● YOUR TASK
Look for the string "product" in the material below. Copy every line where you find it.

>>>

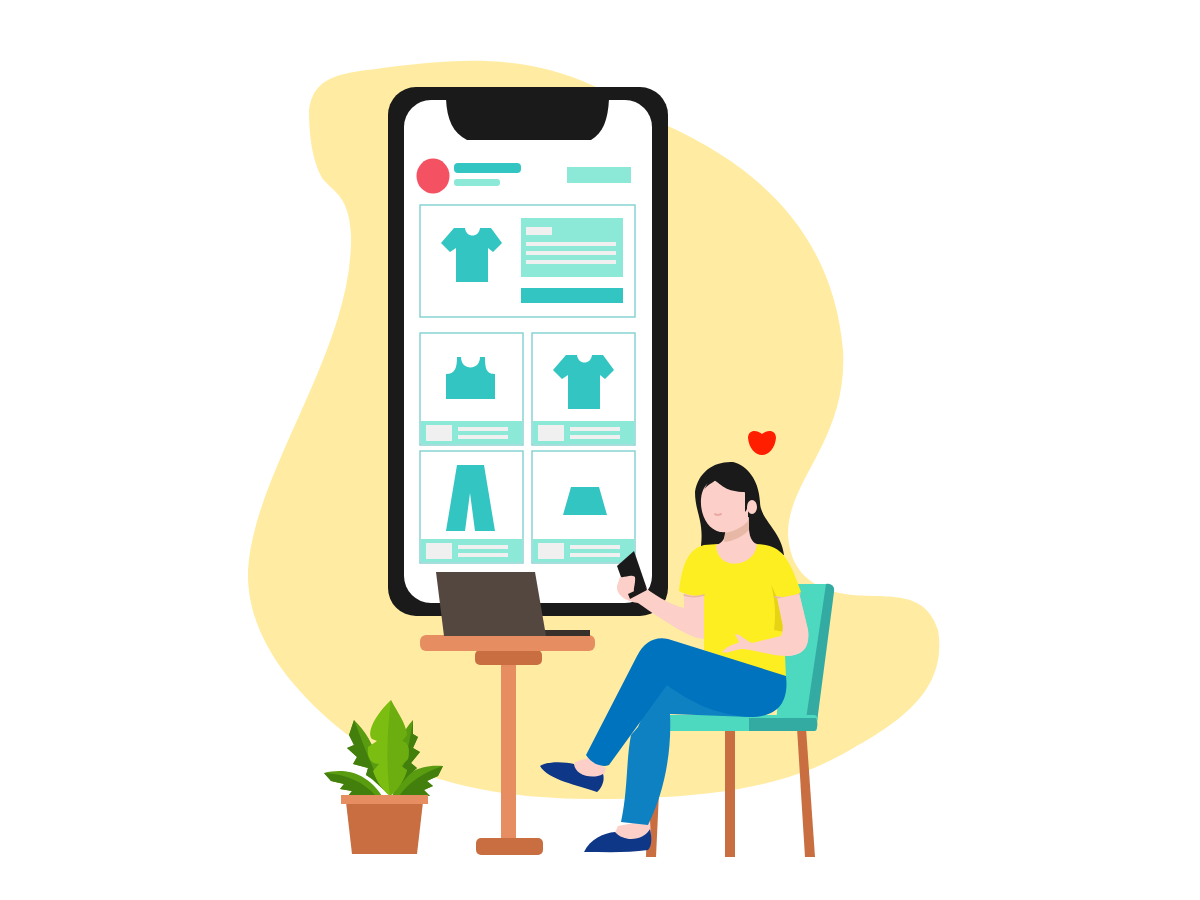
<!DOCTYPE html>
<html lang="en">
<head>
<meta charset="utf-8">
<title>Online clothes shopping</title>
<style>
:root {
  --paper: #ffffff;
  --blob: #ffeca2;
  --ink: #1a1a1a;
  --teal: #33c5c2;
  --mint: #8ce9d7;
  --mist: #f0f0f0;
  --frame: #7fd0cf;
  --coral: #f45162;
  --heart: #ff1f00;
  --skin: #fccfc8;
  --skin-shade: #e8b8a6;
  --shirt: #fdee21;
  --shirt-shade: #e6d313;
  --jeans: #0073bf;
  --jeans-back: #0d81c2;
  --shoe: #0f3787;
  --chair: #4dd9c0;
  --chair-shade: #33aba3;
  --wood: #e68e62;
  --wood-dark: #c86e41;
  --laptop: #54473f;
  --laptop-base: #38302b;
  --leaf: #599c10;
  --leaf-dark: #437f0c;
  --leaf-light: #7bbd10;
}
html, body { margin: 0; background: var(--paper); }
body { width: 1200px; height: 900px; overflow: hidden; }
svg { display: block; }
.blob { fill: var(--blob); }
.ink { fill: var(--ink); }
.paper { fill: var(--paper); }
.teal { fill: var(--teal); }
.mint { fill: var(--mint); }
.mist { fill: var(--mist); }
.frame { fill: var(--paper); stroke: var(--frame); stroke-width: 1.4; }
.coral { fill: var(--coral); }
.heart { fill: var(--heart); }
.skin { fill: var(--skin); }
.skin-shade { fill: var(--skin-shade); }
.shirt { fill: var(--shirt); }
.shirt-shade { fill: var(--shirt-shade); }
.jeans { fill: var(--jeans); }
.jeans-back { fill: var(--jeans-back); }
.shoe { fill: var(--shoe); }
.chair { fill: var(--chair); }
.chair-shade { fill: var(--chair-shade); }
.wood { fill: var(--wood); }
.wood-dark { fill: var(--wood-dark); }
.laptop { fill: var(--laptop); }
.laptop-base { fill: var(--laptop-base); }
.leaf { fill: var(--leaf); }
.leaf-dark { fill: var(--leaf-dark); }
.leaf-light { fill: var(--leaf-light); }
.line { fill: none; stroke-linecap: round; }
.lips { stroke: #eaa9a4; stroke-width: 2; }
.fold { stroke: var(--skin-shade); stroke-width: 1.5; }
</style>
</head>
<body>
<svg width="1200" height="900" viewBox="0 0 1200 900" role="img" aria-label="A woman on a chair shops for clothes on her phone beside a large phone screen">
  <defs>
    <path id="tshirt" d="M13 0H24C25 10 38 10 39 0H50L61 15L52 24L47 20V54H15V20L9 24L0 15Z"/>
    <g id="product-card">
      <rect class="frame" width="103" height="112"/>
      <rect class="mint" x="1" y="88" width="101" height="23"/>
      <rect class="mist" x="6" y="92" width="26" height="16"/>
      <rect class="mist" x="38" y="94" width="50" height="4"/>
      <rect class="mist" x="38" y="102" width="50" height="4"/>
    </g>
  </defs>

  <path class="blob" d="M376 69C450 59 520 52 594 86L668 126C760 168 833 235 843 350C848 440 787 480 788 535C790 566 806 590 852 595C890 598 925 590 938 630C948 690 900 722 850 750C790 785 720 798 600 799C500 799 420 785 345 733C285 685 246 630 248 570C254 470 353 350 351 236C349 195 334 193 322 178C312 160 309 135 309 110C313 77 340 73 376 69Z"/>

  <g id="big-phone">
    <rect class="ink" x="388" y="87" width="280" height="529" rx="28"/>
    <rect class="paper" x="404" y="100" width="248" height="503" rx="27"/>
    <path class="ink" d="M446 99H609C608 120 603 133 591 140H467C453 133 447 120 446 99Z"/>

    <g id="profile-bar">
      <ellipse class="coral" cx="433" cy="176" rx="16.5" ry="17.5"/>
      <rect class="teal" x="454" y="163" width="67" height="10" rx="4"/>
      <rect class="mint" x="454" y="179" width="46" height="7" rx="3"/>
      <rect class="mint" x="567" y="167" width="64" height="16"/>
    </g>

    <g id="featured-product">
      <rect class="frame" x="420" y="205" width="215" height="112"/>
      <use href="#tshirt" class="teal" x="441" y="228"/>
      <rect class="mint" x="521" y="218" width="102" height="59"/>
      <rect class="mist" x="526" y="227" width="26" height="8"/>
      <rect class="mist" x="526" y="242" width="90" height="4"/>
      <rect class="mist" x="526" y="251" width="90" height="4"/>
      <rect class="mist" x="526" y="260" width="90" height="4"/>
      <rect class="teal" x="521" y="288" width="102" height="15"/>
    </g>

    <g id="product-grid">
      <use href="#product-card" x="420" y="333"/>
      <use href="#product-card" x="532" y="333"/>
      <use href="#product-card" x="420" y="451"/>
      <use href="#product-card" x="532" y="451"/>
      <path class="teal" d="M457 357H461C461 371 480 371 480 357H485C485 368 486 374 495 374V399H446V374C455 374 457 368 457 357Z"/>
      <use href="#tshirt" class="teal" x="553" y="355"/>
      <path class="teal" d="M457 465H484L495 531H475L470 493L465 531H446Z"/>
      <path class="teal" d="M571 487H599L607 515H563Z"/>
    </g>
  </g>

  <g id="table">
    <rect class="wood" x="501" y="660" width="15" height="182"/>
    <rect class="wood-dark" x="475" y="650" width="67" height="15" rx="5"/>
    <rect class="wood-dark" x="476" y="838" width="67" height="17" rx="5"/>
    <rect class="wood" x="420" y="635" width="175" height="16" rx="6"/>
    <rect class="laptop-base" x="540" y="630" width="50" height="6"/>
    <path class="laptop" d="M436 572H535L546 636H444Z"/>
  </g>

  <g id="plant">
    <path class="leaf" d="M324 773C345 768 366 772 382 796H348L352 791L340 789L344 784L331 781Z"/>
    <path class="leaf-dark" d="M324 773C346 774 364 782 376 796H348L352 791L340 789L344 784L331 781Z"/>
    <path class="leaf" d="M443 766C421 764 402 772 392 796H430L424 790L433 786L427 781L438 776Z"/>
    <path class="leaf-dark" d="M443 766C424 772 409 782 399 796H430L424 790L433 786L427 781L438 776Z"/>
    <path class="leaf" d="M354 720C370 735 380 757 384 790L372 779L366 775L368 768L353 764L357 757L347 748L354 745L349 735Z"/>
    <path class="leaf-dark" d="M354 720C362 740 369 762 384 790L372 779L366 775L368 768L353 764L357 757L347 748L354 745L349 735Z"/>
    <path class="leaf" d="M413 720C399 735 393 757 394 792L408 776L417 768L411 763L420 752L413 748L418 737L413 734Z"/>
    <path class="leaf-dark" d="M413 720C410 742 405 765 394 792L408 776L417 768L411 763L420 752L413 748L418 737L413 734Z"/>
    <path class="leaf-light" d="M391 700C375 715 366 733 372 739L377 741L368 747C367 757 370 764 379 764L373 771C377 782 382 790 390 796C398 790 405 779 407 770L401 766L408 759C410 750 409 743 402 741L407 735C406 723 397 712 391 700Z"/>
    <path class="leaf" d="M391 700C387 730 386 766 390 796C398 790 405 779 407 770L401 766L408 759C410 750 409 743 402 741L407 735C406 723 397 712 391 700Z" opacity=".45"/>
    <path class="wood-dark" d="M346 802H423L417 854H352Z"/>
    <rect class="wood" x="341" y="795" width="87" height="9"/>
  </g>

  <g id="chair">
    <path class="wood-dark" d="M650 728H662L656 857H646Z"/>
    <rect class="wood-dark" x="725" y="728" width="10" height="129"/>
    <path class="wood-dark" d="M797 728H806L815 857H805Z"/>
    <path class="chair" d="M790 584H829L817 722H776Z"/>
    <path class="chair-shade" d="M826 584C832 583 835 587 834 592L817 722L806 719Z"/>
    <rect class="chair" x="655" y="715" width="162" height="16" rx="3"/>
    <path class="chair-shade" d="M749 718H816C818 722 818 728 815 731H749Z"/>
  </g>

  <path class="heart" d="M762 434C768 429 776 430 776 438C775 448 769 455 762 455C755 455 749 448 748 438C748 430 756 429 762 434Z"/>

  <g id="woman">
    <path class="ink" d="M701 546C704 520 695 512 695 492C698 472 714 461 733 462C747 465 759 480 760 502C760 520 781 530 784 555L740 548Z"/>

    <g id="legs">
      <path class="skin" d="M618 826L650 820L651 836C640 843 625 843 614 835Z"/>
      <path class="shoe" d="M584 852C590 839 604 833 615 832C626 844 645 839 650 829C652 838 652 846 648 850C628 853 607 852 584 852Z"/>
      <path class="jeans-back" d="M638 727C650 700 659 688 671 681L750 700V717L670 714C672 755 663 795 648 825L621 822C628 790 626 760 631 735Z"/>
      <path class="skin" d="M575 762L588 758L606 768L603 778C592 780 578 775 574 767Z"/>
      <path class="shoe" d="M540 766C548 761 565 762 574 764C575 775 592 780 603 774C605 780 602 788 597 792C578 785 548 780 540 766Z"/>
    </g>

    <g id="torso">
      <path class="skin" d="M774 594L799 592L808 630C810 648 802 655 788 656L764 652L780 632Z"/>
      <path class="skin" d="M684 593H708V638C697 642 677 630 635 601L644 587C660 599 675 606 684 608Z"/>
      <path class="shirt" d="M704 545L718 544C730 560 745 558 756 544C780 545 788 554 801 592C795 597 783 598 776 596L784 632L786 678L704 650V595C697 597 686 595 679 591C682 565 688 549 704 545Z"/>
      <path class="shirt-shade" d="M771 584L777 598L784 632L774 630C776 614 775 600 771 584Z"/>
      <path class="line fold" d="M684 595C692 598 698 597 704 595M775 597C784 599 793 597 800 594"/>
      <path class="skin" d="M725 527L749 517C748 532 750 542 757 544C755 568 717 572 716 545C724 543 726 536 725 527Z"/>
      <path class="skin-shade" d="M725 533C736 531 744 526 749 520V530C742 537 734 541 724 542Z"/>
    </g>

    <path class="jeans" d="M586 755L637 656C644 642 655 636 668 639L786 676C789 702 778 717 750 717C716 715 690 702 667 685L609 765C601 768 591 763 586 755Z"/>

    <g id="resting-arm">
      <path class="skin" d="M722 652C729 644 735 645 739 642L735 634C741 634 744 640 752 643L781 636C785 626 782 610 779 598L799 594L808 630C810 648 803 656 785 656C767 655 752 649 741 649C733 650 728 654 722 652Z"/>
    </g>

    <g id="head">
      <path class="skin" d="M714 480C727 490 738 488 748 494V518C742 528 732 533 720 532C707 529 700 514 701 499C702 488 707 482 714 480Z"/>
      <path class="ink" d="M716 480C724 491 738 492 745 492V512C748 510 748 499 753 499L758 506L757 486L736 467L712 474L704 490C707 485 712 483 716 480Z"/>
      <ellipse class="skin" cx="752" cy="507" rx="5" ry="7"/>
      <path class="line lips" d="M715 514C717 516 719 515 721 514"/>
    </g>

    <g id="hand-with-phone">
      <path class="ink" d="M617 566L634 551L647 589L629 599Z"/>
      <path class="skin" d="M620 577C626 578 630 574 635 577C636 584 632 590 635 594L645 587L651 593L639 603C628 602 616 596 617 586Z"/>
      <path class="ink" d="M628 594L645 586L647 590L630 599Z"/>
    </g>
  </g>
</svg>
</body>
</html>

<<<

● ANSWER FOR THIS EXERCISE
    <g id="product-card">
    <g id="featured-product">
    <g id="product-grid">
      <use href="#product-card" x="420" y="333"/>
      <use href="#product-card" x="532" y="333"/>
      <use href="#product-card" x="420" y="451"/>
      <use href="#product-card" x="532" y="451"/>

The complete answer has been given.